With Seth Rogen, Rose Byrne, Zac Efron, Christopher Mintz-Plasse, Lisa Kudrow. Directed by Nicholas Stoller. Written by Andrew J. Cohen & Brendan O’Brien. Rated R for pervasive language, strong crude and sexual content, graphic nudity, and drug use throughout. 96 minutes.
In reviewing NEIGHBORS, it’s important to point out that the role of the film critic is not to validate box office success or the opinion of the reader. If you disagree with the opinion of the critic but get enough information to decide whether the film is right for you, the review works. If the review praises a movie that flops, or slams a movie that’s a hit, that does not make the review “wrong” or the critic “unprofessional.” It means his or her taste doesn’t follow the herd on that particular film.
So, let’s note that “Neighbors” is probably going to be a huge hit on the order of “The Hangover” and “The Heat” and, like those films, it is a moronic comedy pitched to the lowest possible denominator. No thought was given to anything beyond the initial premise. After that it’s all sex, drugs, and people acting like idiots.
The premise is a variation of an oft-told story: Mac and Kelly Radner (Seth Rogen, Rose Byrne) have put all their money into a lovely home in a suburban neighborhood which they are enjoying with their new baby. Then, the vacant house next door is acquired by a college fraternity whose leader, Teddy Sanders (Zac Efron), wants to make his mark by hosting one of the greatest parties in the frat’s history.
If you can see what the obvious conflict is going to be you can also see how improbable it is, but the story is only getting underway. Mac and Kelly are concerned about noise and partying until all hours and so they go over to welcome the college kids, trying to show they’re “cool” and therefore it would be nice if the frat respected the neighborhood. Why they even drink and get high with them. The one thing Teddy asks is that if there’s a problem, they deal with it as neighbors and don’t involve the police.
You can see what’s coming a mile off, from the police telling the frat just who made the complaining call to the dean of the school (Lisa Kudrow) being somewhat blasé about the problem, to the tit-for-tat fighting that goes on between the frat and the Radners. What you have to pretend not to see is that no one else in the neighborhood has a problem with them, even when they have an outdoor party where they sell life casts of the member’s members.

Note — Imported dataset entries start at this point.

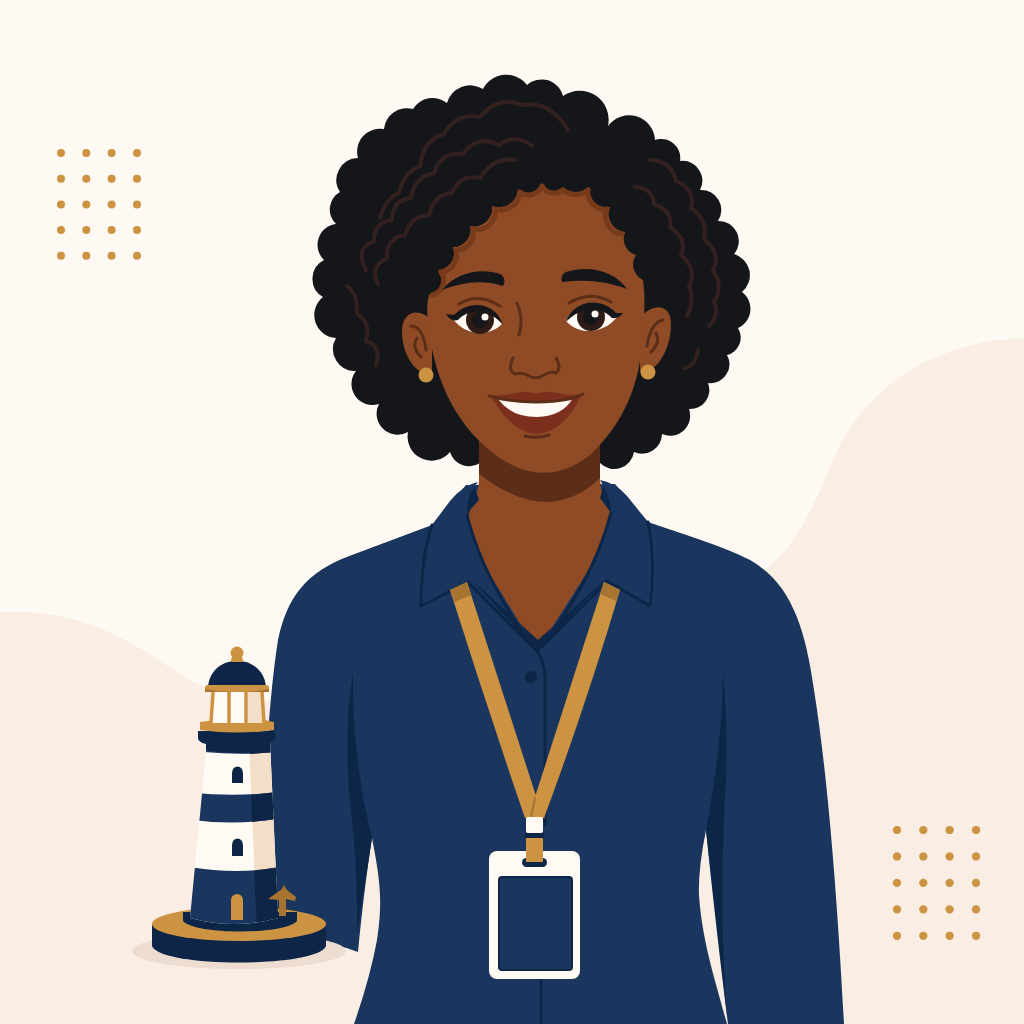
<!DOCTYPE html>
<html lang="en">
<head>
<meta charset="utf-8">
<title>Portrait with lanyard and lighthouse</title>
<style>
:root{--cream:#fef9f2;--blush:#faeee4;--shade:#eddcd0;--gold:#cb9342;--gold-dark:#a87431;--navy:#1a365f;--navy-dark:#0d2648;--ink:#15161a;--strand:#33211f;--skin:#8e4b26;--skin-mid:#773b1c;--skin-dark:#5d2e17;--lip:#7c2f1d;--sand:#f3dfc8;--white:#fffaf3}
html,body{margin:0;background:var(--cream);overflow:hidden}
svg{display:block;width:1024px;height:1024px}
.blush{fill:var(--blush)}.gold{fill:var(--gold)}.gold-dark{fill:var(--gold-dark)}.navy{fill:var(--navy)}.navy-dark{fill:var(--navy-dark)}.ink{fill:var(--ink)}.skin{fill:var(--skin)}.skin-mid{fill:var(--skin-mid)}.skin-dark{fill:var(--skin-dark)}.white{fill:var(--white)}.sand{fill:var(--sand)}
.line{fill:none;stroke-linecap:round;stroke-linejoin:round}
.seam{stroke:var(--navy-dark);stroke-width:3}
.strand{stroke:var(--strand);stroke-width:4}
.feature{stroke:var(--skin-dark);stroke-width:3}
</style>
</head>
<body>
<svg viewBox="0 0 1024 1024" role="img" aria-label="Smiling woman in a navy shirt wearing a badge, beside a model lighthouse">
<defs>
<g id="dot-row"><circle r="4"/><circle cx="25.3" r="4"/><circle cx="50.6" r="4"/><circle cx="76" r="4"/></g>
<g id="dot-grid" class="gold"><use href="#dot-row"/><use href="#dot-row" y="25.7"/><use href="#dot-row" y="51.4"/><use href="#dot-row" y="77"/><use href="#dot-row" y="102.7"/></g>
<clipPath id="tower-clip"><path d="M207 742H270L278 918Q234 930 190 918Z"/></clipPath>
</defs>

<g id="background">
<rect width="1024" height="1024" fill="var(--cream)"/>
<path class="blush" d="M0 612C80 608 130 640 180 674C230 706 290 705 350 690L600 640L760 575C800 545 815 500 840 445C880 372 950 341 1024 338V1024H0Z"/>
<use href="#dot-grid" x="61" y="153"/>
<use href="#dot-grid" transform="translate(897 830) scale(1.04 1.03)"/>
</g>

<g id="hair">
<path class="ink" d="M480 463A20 20 0 0 1 450 452A24 24 0 0 1 408 432A21 21 0 0 1 379 404A21 21 0 0 1 356 371A22 22 0 0 1 336 338A23 23 0 0 1 323 297A21 21 0 0 1 324 260A21 21 0 0 1 336 224A20 20 0 0 1 340 192A22 22 0 0 1 358 158A23 23 0 0 1 384 129A23 23 0 0 1 413 109A23 23 0 0 1 447 103A24 24 0 0 1 483 89A26 26 0 0 1 527 85A22 22 0 0 1 563 96A29 29 0 0 1 608 126A26 26 0 0 1 655 140A19 19 0 0 1 680 161A20 20 0 0 1 700 190A20 20 0 0 1 718 221A20 20 0 0 1 734 254A22 22 0 0 1 742 292A21 21 0 0 1 738 328A18 18 0 0 1 727 355A19 19 0 0 1 708 383A19 19 0 0 1 689 409A20 20 0 0 1 662 434A20 20 0 0 1 634 452A20 20 0 0 1 600 463Z"/>
<g class="line strand">
<path d="M380 218Q386 198 399 193Q403 173 420 166Q423 140 444 134Q457 112 480 117Q499 95 522 105Q550 100 568 130"/>
<path d="M366 270Q354 249 374 241Q374 222 392 220Q392 200 411 198Q414 177 434 173Q441 151 463 154Q477 134 499 145Q516 133 532 146"/>
<path d="M378 284Q369 267 387 258Q386 238 405 235Q411 216 429 215Q434 194 452 193Q460 174 480 178Q493 157 515 160"/>
<path d="M376 365Q382 346 366 341Q371 322 357 314Q358 294 347 286"/>
<path d="M650 160Q672 161 676 181Q696 190 691 208Q709 221 704 239Q722 254 713 270Q724 286 714 302Q720 315 709 326"/>
<path d="M635 187Q653 188 654 204Q673 211 670 227Q688 239 681 255Q698 270 689 286Q695 300 687 316"/>
<path d="M698 350Q695 367 684 368"/>
</g>
</g>

<g id="shirt">
<path class="navy" d="M466 485L432 525L352 555C305 572 287 598 278 640C270 690 266 760 262 830C260 880 262 930 300 940Q332 942 358 952C362 910 367 870 372 838C380 880 383 900 377 940Q370 978 354 1024H727C714 976 702 940 699 895Q698 870 706 830C712 890 720 960 728 1024H844C839 930 830 790 814 690C805 625 790 583 750 560C720 545 685 535 648 522L615 484Z"/>
<path class="navy-dark" d="M353 673C346 710 346 770 351 810Q358 870 357 935L372 838C360 790 352 730 353 673ZM723 673C723 730 713 790 706 830L728 1024C719 930 723 830 726 780Q728 720 723 673Z"/>
</g>

<g id="neck">
<path class="skin" d="M479 420V482Q477 500 466 515Q485 580 537 651Q590 585 611 513Q601 497 600 480V420Z"/>
<path class="skin-dark" d="M479 440V474Q515 502 548 502Q578 500 600 478V430Z"/>
</g>

<g id="ears">
<path class="skin" d="M432 321C421 308 402 309 402 332C402 352 414 376 432 374ZM640 318C653 302 671 304 671 324C671 348 658 373 640 372Z"/>
<path class="line feature" d="M411 326Q423 326 426 350M417 338Q411 347 421 357M663 320Q651 322 647 346M656 333Q661 342 651 352"/>
<circle class="gold" cx="426" cy="375" r="7.5"/><circle class="gold" cx="648" cy="372" r="7.5"/>
</g>

<g id="face">
<path class="skin" d="M428 320Q426 306 429 295A15 15 0 0 0 438 270A17 17 0 0 0 453 247A17 17 0 0 0 470 226A18 18 0 0 0 492 206A19 19 0 0 0 518 189A14 14 0 0 0 541 183A14 14 0 0 0 563 187A20 20 0 0 0 590 187A17 17 0 0 0 610 207A18 18 0 0 0 625 232A17 17 0 0 0 636 255A17 17 0 0 0 643 280Q646 300 643 328C642 385 622 425 590 455Q548 488 503 460C457 430 433 380 428 320Z"/>
<path class="line" stroke="var(--skin-mid)" stroke-width="5" d="M432 295A15 15 0 0 0 441 272A17 17 0 0 0 456 250A17 17 0 0 0 473 229A18 18 0 0 0 495 209A19 19 0 0 0 520 192A14 14 0 0 0 542 186A14 14 0 0 0 563 190A20 20 0 0 0 588 190A17 17 0 0 0 607 209A18 18 0 0 0 622 234"/>
<g id="brows" class="ink"><path d="M442 290C455 273 480 267 500 274Q507 278 503 286C480 279 462 283 442 290ZM562 282Q560 275 566 272C590 264 616 272 627 289C606 281 586 279 562 282Z"/></g>
<g id="eyes">
<path class="white" d="M453 319C466 302 492 302 502 324C490 337 465 336 453 319ZM566 321C577 300 605 301 617 317C603 335 578 335 566 321Z"/>
<circle cx="480" cy="320" r="14" fill="#2f1b15"/><circle cx="591" cy="317" r="14" fill="#2f1b15"/>
<circle class="ink" cx="480" cy="320" r="8"/><circle class="ink" cx="591" cy="317" r="8"/>
<circle class="white" cx="485" cy="317" r="3.5"/><circle class="white" cx="595" cy="314" r="3.5"/>
<path class="ink" d="M446 314L454 315C469 299 496 302 503 325C491 310 470 307 458 320Q451 322 446 314ZM623 313L616 313C602 297 574 299 566 322C579 307 600 305 612 318Q619 319 623 313Z"/>
<path class="line feature" d="M459 304Q478 292 500 306M569 303Q590 290 611 302" stroke-width="2.5"/>
</g>
<path class="line feature" d="M517 303Q524 319 519 335M513 358Q507 370 515 374Q523 372 529 376Q536 380 544 375Q551 371 556 373Q562 368 556 358"/>
<g id="mouth">
<path fill="var(--lip)" d="M490 395C508 397 520 390 529 392Q536 395 543 392C554 390 565 397 582 394C570 419 555 433 537 434C516 433 503 416 490 395Z"/>
<path class="white" d="M498 399Q537 406 573 398Q563 416 537 417Q511 417 498 399Z"/>
<path class="line feature" d="M489 396L497 398Q537 406 574 398L583 394"/>
<path class="line feature" d="M525 436Q537 439 549 435" stroke-width="2"/>
</g>
</g>

<g id="collar">
<path class="navy-dark" d="M470 510L479 500L474 486Q465 492 468 518ZM611 513L600 498L604 484Q617 492 611 513ZM470 578L537 651L607 578L538 640Z"/>
<path class="navy" d="M478 482Q463 485 450 501L432 525Q420 558 420 606L470 580L484 565L537 651Q488 595 467 515Q466 495 478 482ZM600 480Q616 483 627 496L648 522Q655 560 650 606L607 581L590 568L537 651Q592 585 611 513Q610 495 600 480Z"/>
<path class="line seam" d="M432 525Q421 558 421 606L468 582Q490 605 537 651Q585 605 607 581L650 606Q656 563 648 522M467 515Q485 585 537 651Q592 585 611 513"/>
<path class="line seam" d="M537 651Q546 664 545 684V825M541 978V1024"/>
<circle class="navy-dark" cx="531" cy="677" r="6"/>
</g>

<g id="lanyard">
<path class="gold" d="M450 590L467 582L537 799L545 818H525Q486 704 450 590ZM604 582L620 590Q586 705 544 818H531L535 797Z"/>
<path class="gold-dark" d="M450 590L467 582L471 595L454 602ZM604 582L620 590L616 601L600 594Z"/>
<path class="line" stroke="var(--gold-dark)" stroke-width="2" d="M535 798L531 817"/>
<rect class="white" x="526" y="817" width="17" height="16" rx="2"/>
<path class="navy-dark" d="M525 833H544V839H525Z"/>
</g>

<g id="badge">
<rect class="white" x="489" y="851" width="91" height="128" rx="8"/>
<rect class="navy" x="499" y="877" width="73" height="93" rx="3" stroke="var(--navy-dark)" stroke-width="2"/>
<rect class="navy-dark" x="522" y="858" width="25" height="9" rx="4.5"/>
<path class="gold" d="M526 838H543V862H526Z"/>
</g>

<g id="lighthouse">
<ellipse cx="239" cy="951" rx="107" ry="18" fill="var(--shade)"/>
<path class="navy-dark" d="M152 924V946C160 968 318 968 326 946V924Z"/>
<ellipse class="gold" cx="239" cy="924" rx="87" ry="17"/>
<path class="navy-dark" d="M183 912H297V921C285 935 195 935 183 921Z"/>
<g id="tower" clip-path="url(#tower-clip)">
<rect class="white" x="185" y="740" width="100" height="190"/>
<path class="sand" d="M249 740H285V930H257Z"/>
<path class="navy" d="M185 735H285V751Q238 757 185 750ZM185 792Q238 798 285 791V817Q238 827 185 819ZM185 866Q238 876 285 866V930H185Z"/>
<path class="navy-dark" d="M249 735H285V751L250 754ZM251 795L285 791V818L252 822ZM254 871L285 866V930H257Z"/>
</g>
<path class="navy-dark" d="M232 783V773A5 6 0 0 1 243 773V783ZM232 856V845A5 6 0 0 1 243 845V856Z"/>
<path class="gold" d="M231 920V900A6 6 0 0 1 243 900V920Z"/>
<path class="gold-dark" d="M268 899L282 889L284 885L287 890L296 897L295 901L286 899V916H279V900Z"/>
<path class="navy-dark" d="M198 731H275V739Q272 743 267 744V750Q237 756 206 750V744Q200 743 198 739Z"/>
<path class="gold" d="M200 722Q237 715 274 722V730Q237 735 200 730Z"/>
<path class="white" d="M211 691H264V723H211Z"/>
<path class="sand" d="M248 691H264V723H248Z"/>
<path class="line" stroke="var(--gold)" stroke-width="3.5" d="M213 692L211 723M229 692V723M246 692V723M262 692L264 723"/>
<path class="navy-dark" d="M208 687C211 652 263 652 266 687Z"/>
<rect class="gold" x="205" y="685" width="64" height="7" rx="3"/>
<path class="gold-dark" d="M205 689Q237 695 269 689V692H205Z"/>
<path class="gold" d="M231 662Q231 657 234 654H240Q243 657 243 662Z"/>
<circle class="gold" cx="237" cy="653" r="6.5"/>
</g>
</svg>
</body>
</html>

If you find this sort of thing funny–and apparently there are many who do–then you’ll no doubt have a good time. There are people who laugh at someone slipping on a banana peel, too. That doesn’t mean that’s brilliant comedy either. Efron and Rogen give their all to playing the adversaries, and one wishes they had better material to work with instead of being a poor imitation of the classic frat comedy “Animal House.” There’s some subtext about Rogen’s character being jealous of the frat boys who have the “freedom” he now lacks as a supposedly responsible homeowner and father, but it doesn’t go very far.
Instead the message of “Neighbors” seems to be to get stoned, get drunk, get laid, and try not to worry about it until you’re about to graduate, because life then becomes miserable. Apparently after that the only fun you get to have is watching movies telling you what you’re missing.•••
Daniel M. Kimmel is a veteran movie critic and author of a host of film-related books. His most recent book is Shh! It’s a Secret: a novel about Aliens, Hollywood and the Bartender’s Guide. He lives in Somerville, Massachusetts.